- _Provided records_:

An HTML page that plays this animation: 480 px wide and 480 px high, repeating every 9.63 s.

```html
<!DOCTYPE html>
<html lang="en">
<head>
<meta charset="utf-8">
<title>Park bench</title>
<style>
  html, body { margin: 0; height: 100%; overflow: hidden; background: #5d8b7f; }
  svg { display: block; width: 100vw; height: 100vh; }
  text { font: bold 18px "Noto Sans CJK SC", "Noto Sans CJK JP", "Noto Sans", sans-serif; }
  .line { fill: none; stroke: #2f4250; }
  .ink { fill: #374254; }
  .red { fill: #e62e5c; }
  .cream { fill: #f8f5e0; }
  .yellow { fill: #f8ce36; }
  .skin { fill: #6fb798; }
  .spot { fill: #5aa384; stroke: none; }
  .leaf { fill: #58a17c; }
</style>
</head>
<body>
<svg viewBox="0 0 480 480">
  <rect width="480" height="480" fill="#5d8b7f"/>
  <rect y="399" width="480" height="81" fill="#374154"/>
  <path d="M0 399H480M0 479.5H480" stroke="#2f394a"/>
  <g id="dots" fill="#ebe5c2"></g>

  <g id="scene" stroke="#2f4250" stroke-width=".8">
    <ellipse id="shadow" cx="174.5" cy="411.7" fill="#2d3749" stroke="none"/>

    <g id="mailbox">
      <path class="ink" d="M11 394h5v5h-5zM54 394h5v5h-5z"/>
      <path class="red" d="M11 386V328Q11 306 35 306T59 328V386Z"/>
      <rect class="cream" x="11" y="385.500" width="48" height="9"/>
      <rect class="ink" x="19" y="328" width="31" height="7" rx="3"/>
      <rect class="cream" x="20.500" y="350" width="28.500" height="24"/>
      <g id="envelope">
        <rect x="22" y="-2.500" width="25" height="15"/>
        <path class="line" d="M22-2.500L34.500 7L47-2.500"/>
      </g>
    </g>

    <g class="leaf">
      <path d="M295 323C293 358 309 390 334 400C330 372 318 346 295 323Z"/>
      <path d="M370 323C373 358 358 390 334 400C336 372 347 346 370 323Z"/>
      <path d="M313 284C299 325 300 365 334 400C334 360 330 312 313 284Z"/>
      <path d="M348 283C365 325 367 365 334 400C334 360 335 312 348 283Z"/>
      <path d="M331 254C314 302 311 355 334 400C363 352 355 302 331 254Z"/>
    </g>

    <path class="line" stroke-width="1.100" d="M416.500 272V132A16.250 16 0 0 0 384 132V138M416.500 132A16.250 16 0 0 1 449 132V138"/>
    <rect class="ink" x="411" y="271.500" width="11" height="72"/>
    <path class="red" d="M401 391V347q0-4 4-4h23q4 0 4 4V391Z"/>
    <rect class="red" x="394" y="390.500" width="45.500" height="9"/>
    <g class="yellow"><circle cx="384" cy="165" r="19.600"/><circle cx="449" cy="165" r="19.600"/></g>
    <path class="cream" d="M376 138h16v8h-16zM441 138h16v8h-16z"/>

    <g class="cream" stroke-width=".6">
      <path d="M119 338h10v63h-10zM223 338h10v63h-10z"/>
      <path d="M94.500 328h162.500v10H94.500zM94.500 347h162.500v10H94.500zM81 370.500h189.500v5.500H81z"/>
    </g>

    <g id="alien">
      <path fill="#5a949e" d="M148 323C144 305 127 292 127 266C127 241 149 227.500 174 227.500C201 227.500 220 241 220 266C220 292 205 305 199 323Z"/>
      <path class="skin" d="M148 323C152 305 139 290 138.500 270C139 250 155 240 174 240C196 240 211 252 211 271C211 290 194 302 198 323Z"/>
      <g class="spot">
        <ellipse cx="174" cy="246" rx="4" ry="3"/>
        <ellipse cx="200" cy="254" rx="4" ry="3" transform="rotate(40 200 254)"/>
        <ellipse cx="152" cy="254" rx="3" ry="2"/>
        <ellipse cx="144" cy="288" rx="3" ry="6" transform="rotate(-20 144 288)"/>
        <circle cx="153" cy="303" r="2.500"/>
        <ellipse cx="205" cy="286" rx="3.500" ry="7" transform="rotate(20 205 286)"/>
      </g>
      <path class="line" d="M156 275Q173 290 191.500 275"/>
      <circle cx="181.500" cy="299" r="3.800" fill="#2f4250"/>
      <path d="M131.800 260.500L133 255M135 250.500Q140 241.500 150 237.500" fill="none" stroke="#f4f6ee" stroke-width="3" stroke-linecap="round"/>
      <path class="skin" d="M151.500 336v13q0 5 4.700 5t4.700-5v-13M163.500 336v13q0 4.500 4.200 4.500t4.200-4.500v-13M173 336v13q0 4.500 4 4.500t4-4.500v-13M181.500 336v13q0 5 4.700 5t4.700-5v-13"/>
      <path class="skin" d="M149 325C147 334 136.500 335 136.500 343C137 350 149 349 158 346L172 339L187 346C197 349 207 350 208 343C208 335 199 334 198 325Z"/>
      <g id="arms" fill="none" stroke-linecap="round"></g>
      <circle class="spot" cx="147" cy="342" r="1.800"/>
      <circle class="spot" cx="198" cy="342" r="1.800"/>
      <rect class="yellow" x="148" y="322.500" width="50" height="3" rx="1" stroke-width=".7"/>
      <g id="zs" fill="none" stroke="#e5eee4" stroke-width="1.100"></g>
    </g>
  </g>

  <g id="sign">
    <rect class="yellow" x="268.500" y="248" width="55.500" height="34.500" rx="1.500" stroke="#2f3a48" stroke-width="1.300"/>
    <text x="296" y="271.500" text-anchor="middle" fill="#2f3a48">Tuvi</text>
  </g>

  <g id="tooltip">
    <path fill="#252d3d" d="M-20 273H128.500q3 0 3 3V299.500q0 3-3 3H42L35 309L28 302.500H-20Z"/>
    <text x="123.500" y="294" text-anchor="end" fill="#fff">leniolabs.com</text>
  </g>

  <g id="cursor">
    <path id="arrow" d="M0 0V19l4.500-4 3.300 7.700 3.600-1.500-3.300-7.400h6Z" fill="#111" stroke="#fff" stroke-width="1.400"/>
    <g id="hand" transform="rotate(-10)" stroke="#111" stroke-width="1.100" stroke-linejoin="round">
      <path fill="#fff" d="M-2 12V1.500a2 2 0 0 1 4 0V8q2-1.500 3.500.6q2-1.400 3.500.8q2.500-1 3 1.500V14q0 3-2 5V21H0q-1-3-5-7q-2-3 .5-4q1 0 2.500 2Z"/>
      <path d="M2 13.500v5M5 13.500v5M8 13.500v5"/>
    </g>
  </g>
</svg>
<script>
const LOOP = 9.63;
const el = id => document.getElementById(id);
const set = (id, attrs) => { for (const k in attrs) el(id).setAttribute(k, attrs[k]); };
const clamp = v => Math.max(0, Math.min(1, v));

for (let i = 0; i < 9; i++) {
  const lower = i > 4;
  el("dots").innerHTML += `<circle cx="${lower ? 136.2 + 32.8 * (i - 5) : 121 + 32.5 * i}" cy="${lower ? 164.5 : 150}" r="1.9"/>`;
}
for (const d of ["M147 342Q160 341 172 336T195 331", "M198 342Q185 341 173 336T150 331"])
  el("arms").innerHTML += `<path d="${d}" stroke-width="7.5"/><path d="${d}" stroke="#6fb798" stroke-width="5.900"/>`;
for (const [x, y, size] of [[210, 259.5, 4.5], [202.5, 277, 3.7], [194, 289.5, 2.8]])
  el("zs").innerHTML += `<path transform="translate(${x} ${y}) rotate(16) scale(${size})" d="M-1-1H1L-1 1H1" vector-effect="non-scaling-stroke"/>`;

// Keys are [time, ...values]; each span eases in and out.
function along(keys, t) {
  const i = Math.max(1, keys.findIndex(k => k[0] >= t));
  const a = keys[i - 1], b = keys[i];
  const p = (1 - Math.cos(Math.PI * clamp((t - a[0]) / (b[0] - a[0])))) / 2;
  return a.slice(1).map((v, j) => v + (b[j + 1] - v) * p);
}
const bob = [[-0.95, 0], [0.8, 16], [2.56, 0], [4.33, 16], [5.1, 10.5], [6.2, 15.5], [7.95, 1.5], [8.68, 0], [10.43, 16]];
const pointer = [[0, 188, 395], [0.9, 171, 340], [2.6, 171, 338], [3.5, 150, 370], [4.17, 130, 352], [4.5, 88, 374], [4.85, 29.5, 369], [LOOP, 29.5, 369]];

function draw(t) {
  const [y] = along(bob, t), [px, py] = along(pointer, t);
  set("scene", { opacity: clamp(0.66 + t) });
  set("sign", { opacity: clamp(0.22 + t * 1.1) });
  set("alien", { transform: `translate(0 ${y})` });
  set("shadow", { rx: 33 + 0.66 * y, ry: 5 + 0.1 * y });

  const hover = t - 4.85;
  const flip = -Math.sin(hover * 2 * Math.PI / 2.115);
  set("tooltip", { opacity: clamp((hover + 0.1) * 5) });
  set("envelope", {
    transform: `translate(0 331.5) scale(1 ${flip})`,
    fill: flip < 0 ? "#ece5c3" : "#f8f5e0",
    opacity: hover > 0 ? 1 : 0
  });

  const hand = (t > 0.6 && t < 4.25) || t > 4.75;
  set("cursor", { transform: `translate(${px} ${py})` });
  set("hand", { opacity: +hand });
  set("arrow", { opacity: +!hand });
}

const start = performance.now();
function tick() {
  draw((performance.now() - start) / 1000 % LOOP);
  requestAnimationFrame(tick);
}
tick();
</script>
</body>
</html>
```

- _Task description_:
Each line above that contains the word "opacity" should be returned.

- _Expected output_:
  set("scene", { opacity: clamp(0.66 + t) });
  set("sign", { opacity: clamp(0.22 + t * 1.1) });
  set("tooltip", { opacity: clamp((hover + 0.1) * 5) });
    opacity: hover > 0 ? 1 : 0
  set("hand", { opacity: +hand });
  set("arrow", { opacity: +!hand });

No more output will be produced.